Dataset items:
*** Begin section ***

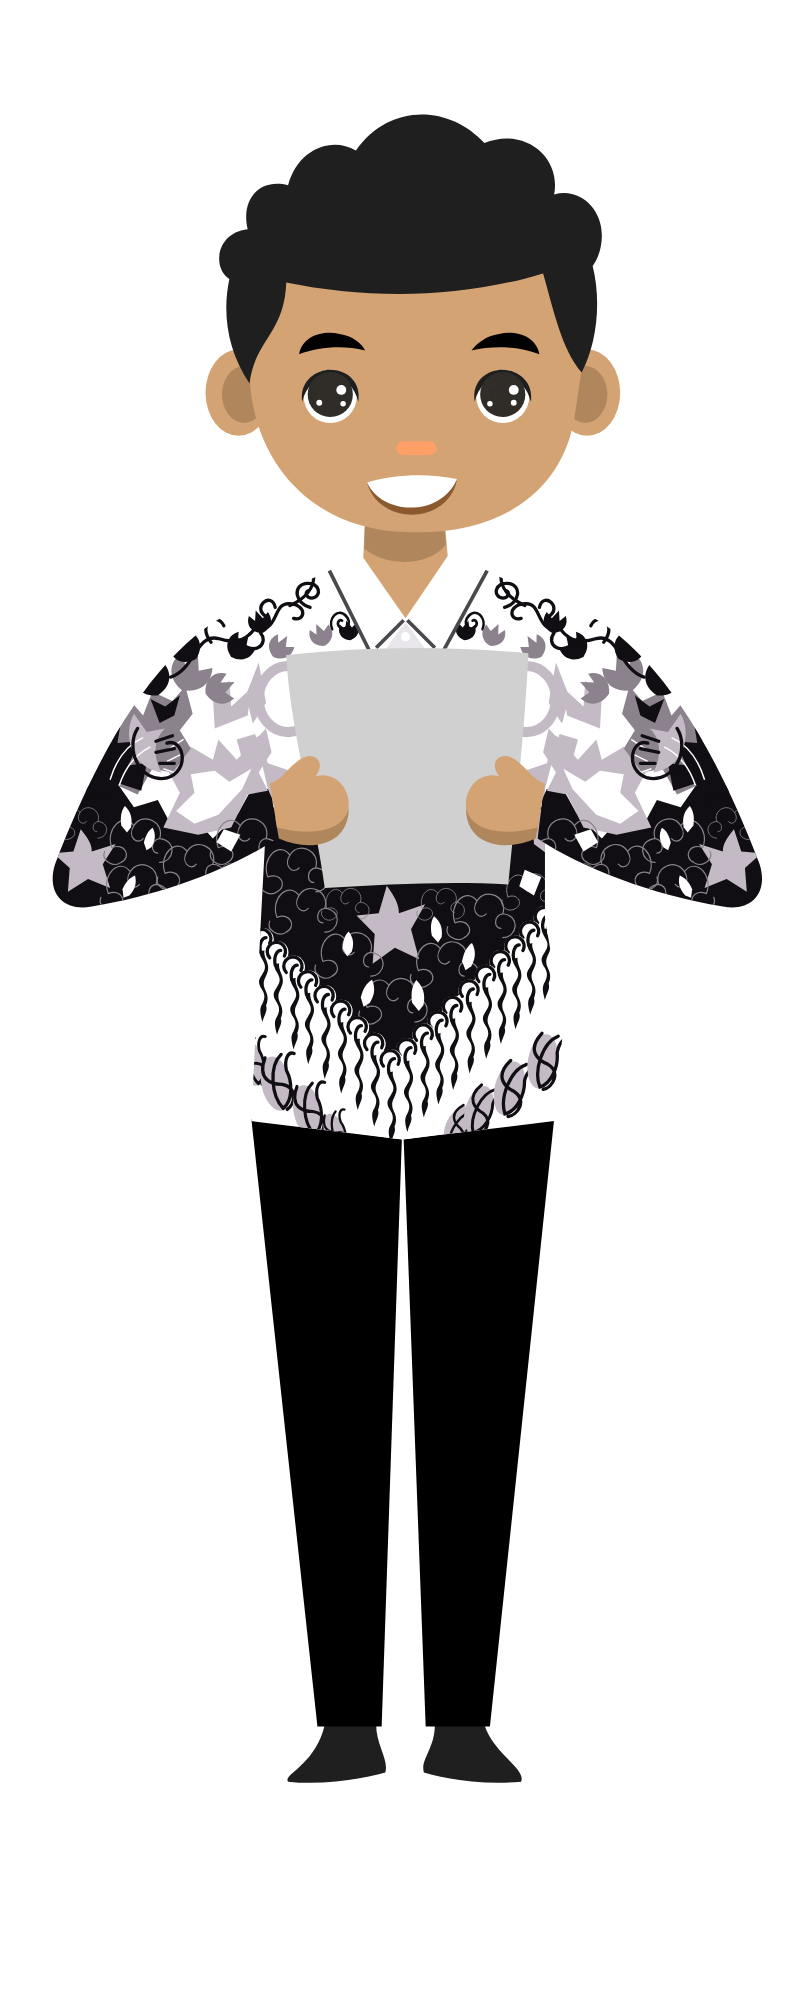
<!DOCTYPE html>
<html lang="en">
<head>
<meta charset="utf-8">
<title>Teacher in batik shirt</title>
<style>
:root{--paper:#fff;--hair:#1f1f1f;--skin:#d4a373;--skin-shade:#b0875c;--ink:#100e12;--lilac:#c4bac5;--mauve:#8b828e;--sheet:#d0d0d0;--trousers:#000;--shoe:#1f1f1f;--nose:#ff9f68;--lip:#8a5a2e;--placket:#4a484d}
html,body{margin:0;width:800px;height:2000px;overflow:hidden;background:var(--paper)}
.figure{display:block;width:800px;height:2000px}
.hair{fill:var(--hair)}.skin{fill:var(--skin)}.shade{fill:var(--skin-shade)}
.white{fill:var(--paper)}.ink{fill:var(--ink)}.lilac{fill:var(--lilac)}.mauve{fill:var(--mauve)}
.sheet{fill:var(--sheet)}.trousers{fill:var(--trousers)}.shoe{fill:var(--shoe)}
.line{fill:none;stroke:var(--ink);stroke-width:1.8;stroke-linecap:round}
.tracery{fill:none;stroke:var(--mauve);stroke-width:.65;stroke-linecap:round}
.fine{fill:none;stroke:var(--paper);stroke-width:.8}
.placket{fill:none;stroke:var(--placket);stroke-width:2}
.ring{fill:none;stroke:var(--lilac);stroke-width:5.5}
</style>
</head>
<body>
<svg class="figure" viewBox="0 0 436 1090" role="img" aria-label="Smiling man in a black and white batik shirt holding a sheet of paper">
<defs>
<clipPath id="sleeve-shape"><path d="M132 331C95 346 60 392 30 471C25 487 35 497 50 494C88 488 127 473 151 457L147 424L162 350Z"/></clipPath>
<clipPath id="torso-shape"><path d="M180 311L124 335L146 430L142 505L137 611L219 621L302 611L307 560L297 500L297 430L322 335L264 311Z"/></clipPath>
<path id="curl" d="M0 0C-8-2-10-12-2-13C5-14 7-6 1-5C-2-5-3-8-1-9"/>
<path id="leaf" d="M0 0C-8-3-9-10-5-15L-2-10L1-17L4-10L9-13C11-6 7-1 0 0Z"/>
<path id="kernel" d="M0-8C3-4 4 0 2 6L-1 9L-4 4C-4-1-3-5 0-8Z"/>
<path id="bloom" d="M-2-17C2-12 4-9 4-5L17-9L10 2L14 15L2 10L-9 17L-8 4L-17-4L-6-5Z"/>
<path id="wave" d="M-1.3 5C-3 10 3 12 1 17C-1 21-3 22-1 26C1 29 2 31 0 35C-2 38-1 41 0 45C1 41 3 39 2 36C4 31 2 29 1 26C0 22 2 21 3 17C4 12 0 10 1.3 5Z"/>
<g id="fringe"><use href="#wave" class="ink"/><circle r="6.2" class="white"/><path class="line" d="M-4 3A5 5 0 1 1 4 2M-1 7C-2 2 0-1 2-1"/></g>
<g id="scales"><path d="M-14 6C-18-4-8-14-2-6C3-14 15-8 12 1C22 2 20 14 12 14M-2-6C-6 0 0 5 3 1M12 1C7 2 7 9 11 9M-14 6C-7 3-3 11-9 14C-13 17-20 13-18 8"/></g>
<g id="link"><ellipse cx="-3" cy="2" rx="8" ry="15" class="lilac"/><path class="line" d="M-6-13C-13-2-5 2 0 3C8 6 5 15 0 17M3-13C-5-8-7 8-2 16C4 13 6 3 4-4C4-10 7-14 10-12"/></g>
<g id="sleeve-ornament">
<path class="ink" d="M20 508L30 450L47 428L57 433L64 427L73 440L86 436L94 451L108 448L116 457L130 443L136 432L146 430L160 462L108 495Z"/>
<path class="lilac" d="M89 451L98 432L92 421L104 407L116 414L119 403L129 414L145 397L148 410L141 421L146 431L135 433L126 451L108 455Z"/>
<path class="white" d="M96 442L106 432L104 422L117 420L125 426L137 419L132 430L119 444L106 449Z"/>
<path class="mauve" d="M55 424L63 405L57 400L72 383L78 390L83 377L94 382L101 374L105 389L98 398L104 408L94 421L83 419L75 433Z"/>
<path class="ink" d="M46 431L56 402L66 393L64 405L76 404L70 417L80 416L77 431L65 427L58 437ZM82 381L90 385L98 379L95 390L87 394Z"/>
<path class="lilac" d="M73 389C66 402 73 419 88 421C83 412 84 402 90 397L80 399Z"/>
<g class="fine"><path d="M60 425Q65 408 78 402M65 428Q70 413 82 407M91 415L99 411M91 409L100 403M89 419L95 421"/></g>
<path class="line" d="M75 397C68 408 76 427 91 424C104 420 100 402 91 405M85 404L94 401M85 410L95 408M87 416L95 416" stroke-width="1.4"/>
<path class="lilac" d="M116 379L125 371L126 385L137 375L135 390L117 397ZM129 403L139 400L145 417L132 414Z"/>
<use href="#leaf" class="ink" transform="translate(86 379) rotate(-25) scale(1.15)"/>
<use href="#leaf" class="mauve" transform="translate(99 376) rotate(20) scale(1.3)"/>
<use href="#leaf" class="ink" transform="translate(107 359) rotate(-50)"/>
<use href="#leaf" class="mauve" transform="translate(112 378) rotate(65)"/>
<use href="#leaf" class="ink" transform="translate(126 358) rotate(35) scale(.9)"/>
<path class="line" d="M93 369C106 365 107 345 119 348C131 352 138 347 143 335M115 350C107 340 118 333 122 341M129 348C138 359 147 351 142 345"/>
<use href="#bloom" class="lilac" transform="translate(46 469)"/>
<g class="tracery"><use href="#scales" transform="translate(75 456)"/><use href="#scales" transform="translate(104 470)"/><use href="#scales" transform="translate(133 456)"/><use href="#scales" transform="translate(73 481)"/><use href="#scales" transform="translate(45 447) scale(.7)"/><use href="#scales" transform="translate(130 477) scale(.7)"/></g>
<g class="white"><use href="#kernel" transform="translate(69 446) rotate(-8) scale(.85)"/><use href="#kernel" transform="translate(82 457) rotate(12) scale(.75)"/><use href="#kernel" transform="translate(71 483) rotate(24) scale(.8)"/><path d="M122 452l9 3-5 9-8-5z"/></g>
</g>
<g id="chest-ornament">
<path class="lilac" d="M121 382L130 371L134 379L141 361L145 383L138 394L128 388ZM131 408L141 401L146 416L158 420L149 438L139 426Z"/>
<ellipse class="ring" cx="157" cy="381" rx="16" ry="18"/>
<path class="line" d="M142 343C152 342 149 328 158 329C168 330 166 339 160 337M145 336C137 331 148 322 150 331M158 330C167 326 171 320 171 314"/>
<use href="#curl" class="line" transform="translate(169 331)"/>
<use href="#curl" class="line" transform="translate(181 343) rotate(55) scale(.8)"/>
<use href="#leaf" class="ink" transform="translate(143 345) rotate(-20) scale(.75)"/>
<use href="#leaf" class="mauve" transform="translate(149 358) rotate(30) scale(.8)"/>
<use href="#leaf" class="mauve" transform="translate(177 352) rotate(-25) scale(.75)"/>
<use href="#leaf" class="ink" transform="translate(191 349) rotate(-15) scale(.65)"/>
</g>
<g id="eye">
<circle r="14.5" class="white"/>
<path class="hair" d="M-15.3 3C-17-9-7-14.500 0-14.500C9-14.500 17-8 15.300 3C13-6 8-10 0-10C-8-10-13-6-15.300 3Z"/>
<circle cy="-1" r="12.300" fill="#302d28"/>
<circle cx="6" cy="-3.500" r="2.700" class="white"/><circle cx="-6" cy="3.500" r="1.600" class="white"/><circle cx="7" cy="4" r="1.500" class="white"/>
</g>
</defs>

<rect width="436" height="1090" class="white"/>

<g id="shoes" class="shoe">
<path d="M177 940H205C205 951 212 959 210 966C195 970 175 973 157 971C154 967 172 962 177 940Z"/>
<path d="M237 940H264C269 956 287 964 284 971C265 973 245 970 231 966C229 959 237 953 237 940Z"/>
</g>
<g id="trousers" class="trousers">
<path d="M137 610L219 621L208 941H173Z"/>
<path d="M220 621L302 610L267 941H232Z"/>
</g>

<g id="shirt">
<g clip-path="url(#torso-shape)">
<path class="white" d="M120 305H325V625H120Z"/>
<use href="#chest-ornament"/>
<use href="#chest-ornament" transform="translate(444 0) scale(-1 1)"/>
<path class="ink" d="M138 440H300V494L214 577L138 508Z"/>
<path class="lilac" d="M290 444L299 438V466L291 460Z"/>
<use href="#bloom" class="lilac" transform="translate(213 504) scale(1.1 1.25)"/>
<g class="tracery"><use href="#scales" transform="translate(165 494)"/><use href="#scales" transform="translate(190 518)"/><use href="#scales" transform="translate(214 543)"/><use href="#scales" transform="translate(242 523)"/><use href="#scales" transform="translate(262 497)"/><use href="#scales" transform="translate(288 484) scale(.8)"/><use href="#scales" transform="translate(160 472)"/><use href="#scales" transform="translate(188 491) scale(.7)"/><use href="#scales" transform="translate(240 491) scale(.7)"/></g>
<g class="white"><use href="#kernel" transform="translate(190 514) scale(.8)"/><use href="#kernel" transform="translate(201 541) rotate(14) scale(.9)"/><use href="#kernel" transform="translate(228 542) rotate(-8)"/><use href="#kernel" transform="translate(238 506) rotate(-12) scale(.85)"/><use href="#kernel" transform="translate(256 521) rotate(10) scale(.9)"/><path d="M286 474l9 4-4 10-8-5z"/></g>
<g id="fringe-left"><use href="#fringe" x="143" y="512"/><use href="#fringe" x="151" y="519"/><use href="#fringe" x="160" y="527"/><use href="#fringe" x="168" y="535"/><use href="#fringe" x="177" y="543"/><use href="#fringe" x="186" y="551"/><use href="#fringe" x="195" y="560"/><use href="#fringe" x="204" y="569"/></g>
<g id="fringe-right"><use href="#fringe" x="297" y="500"/><use href="#fringe" x="289" y="508"/><use href="#fringe" x="281" y="516"/><use href="#fringe" x="273" y="524"/><use href="#fringe" x="265" y="532"/><use href="#fringe" x="256" y="540"/><use href="#fringe" x="247" y="549"/><use href="#fringe" x="239" y="557"/><use href="#fringe" x="231" y="564"/><use href="#fringe" x="222" y="572"/><use href="#fringe" x="213" y="578"/></g>
<g id="hem-links">
<use href="#link" transform="translate(139 577) rotate(-15) scale(.85)"/><use href="#link" transform="translate(153 588) rotate(-12)"/><use href="#link" transform="translate(170 603) rotate(-12) scale(.95)"/><use href="#link" transform="translate(184 615) rotate(-20) scale(.7)"/>
<use href="#link" transform="translate(252 613) rotate(28) scale(.75)"/><use href="#link" transform="translate(264 604) rotate(18) scale(.9)"/><use href="#link" transform="translate(281 592) rotate(14)"/><use href="#link" transform="translate(299 577) rotate(10)"/>
</g>
</g>
<g id="sleeve-left" clip-path="url(#sleeve-shape)"><use href="#sleeve-ornament"/></g>
<g id="sleeve-right" transform="translate(444 0) scale(-1 1)"><g clip-path="url(#sleeve-shape)"><use href="#sleeve-ornament"/></g></g>
<path id="collar" class="white" d="M198 302L180 310L202 353L221 338L242 353L265 311L244 302Z"/>
<path class="placket" d="M179.500 311L201 354M265.500 311L242 354"/>
<path class="placket" d="M220 338L205 353M222 338L237 353" stroke-width="1.300"/>
<path fill="#e9e6eb" d="M221 339L210 354H232Z"/>
<circle cx="221" cy="347" r="2.500" class="white"/>
</g>

<g id="neck">
<path class="skin" d="M199 280L198 304L221 337L244 303L242 280Z"/>
<path class="shade" d="M199 284L198.500 299C210 309 233 309 243 297L242 284Z"/>
</g>

<g id="head">
<ellipse class="skin" cx="130" cy="214" rx="18" ry="23.500"/>
<ellipse class="skin" cx="320" cy="214" rx="18" ry="23.500"/>
<ellipse class="shade" cx="133" cy="215" rx="12" ry="15.500"/>
<ellipse class="shade" cx="319" cy="215" rx="12" ry="15.500"/>
<path class="skin" d="M150 145L136 205C138 252 170 289 222 290C276 292 307 265 313 228L318 195L300 140Z"/>
<path class="hair" d="M136 209C124 191 121 171 125 152C116 147 117 127 135 125C131 108 142 97 157 101C162 82 180 74 194 82C212 56 245 57 264 78C285 69 306 85 302 106C316 102 328 114 328 128C328 137 325 142 323 145C328 165 325 188 317 203C306 190 302 170 296 149C250 163 200 163 156 154C155 182 139 185 136 209Z"/>
<path class="hair" style="fill:#000" d="M163 193C165 183 176 180 185 182C192 183 197 187 199 191C187 188 174 189 163 193ZM294 193C292 183 281 180 272 182C265 183 260 187 257 191C270 188 283 189 294 193Z"/>
<use href="#eye" transform="translate(180 216)"/>
<use href="#eye" transform="translate(274 216) scale(-1 1)"/>
<g transform="translate(274 216)"><circle cx="6" cy="-3.500" r="2.700" class="white"/><circle cx="-6" cy="-3.500" r="3" fill="#302d28"/></g>
<rect x="216" y="240.500" width="22" height="7.500" rx="3.700" style="fill:var(--nose)"/>
<path style="fill:var(--lip)" d="M200 263C206 286 243 287 249 262Z"/>
<path class="white" d="M200 263C216 258 234 258 249 261C241 281 209 282 200 263Z"/>
</g>

<path id="sheet" class="sheet" d="M156 357C200 352 245 352 288 356C286 399 281 440 277 482C244 480 210 482 177 484C171 440 158 398 156 357Z"/>

<g id="hands">
<g id="hand">
<path class="shade" d="M150 446L152 457C170 465 190 460 190 441L185 436Z"/>
<path class="skin" d="M147 427C155 425 159 414 168 412C175 412 176 418 172 423C183 420 191 430 190 440C188 453 170 456 151 451Z"/>
</g>
<use href="#hand" transform="translate(444 0) scale(-1 1)"/>
</g>
</svg>
</body>
</html>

*** End section ***

Required work. Read the entries and select each line where the word "html" is found.

Your solution.
<!DOCTYPE html>
<html lang="en">
html,body{margin:0;width:800px;height:2000px;overflow:hidden;background:var(--paper)}
</html>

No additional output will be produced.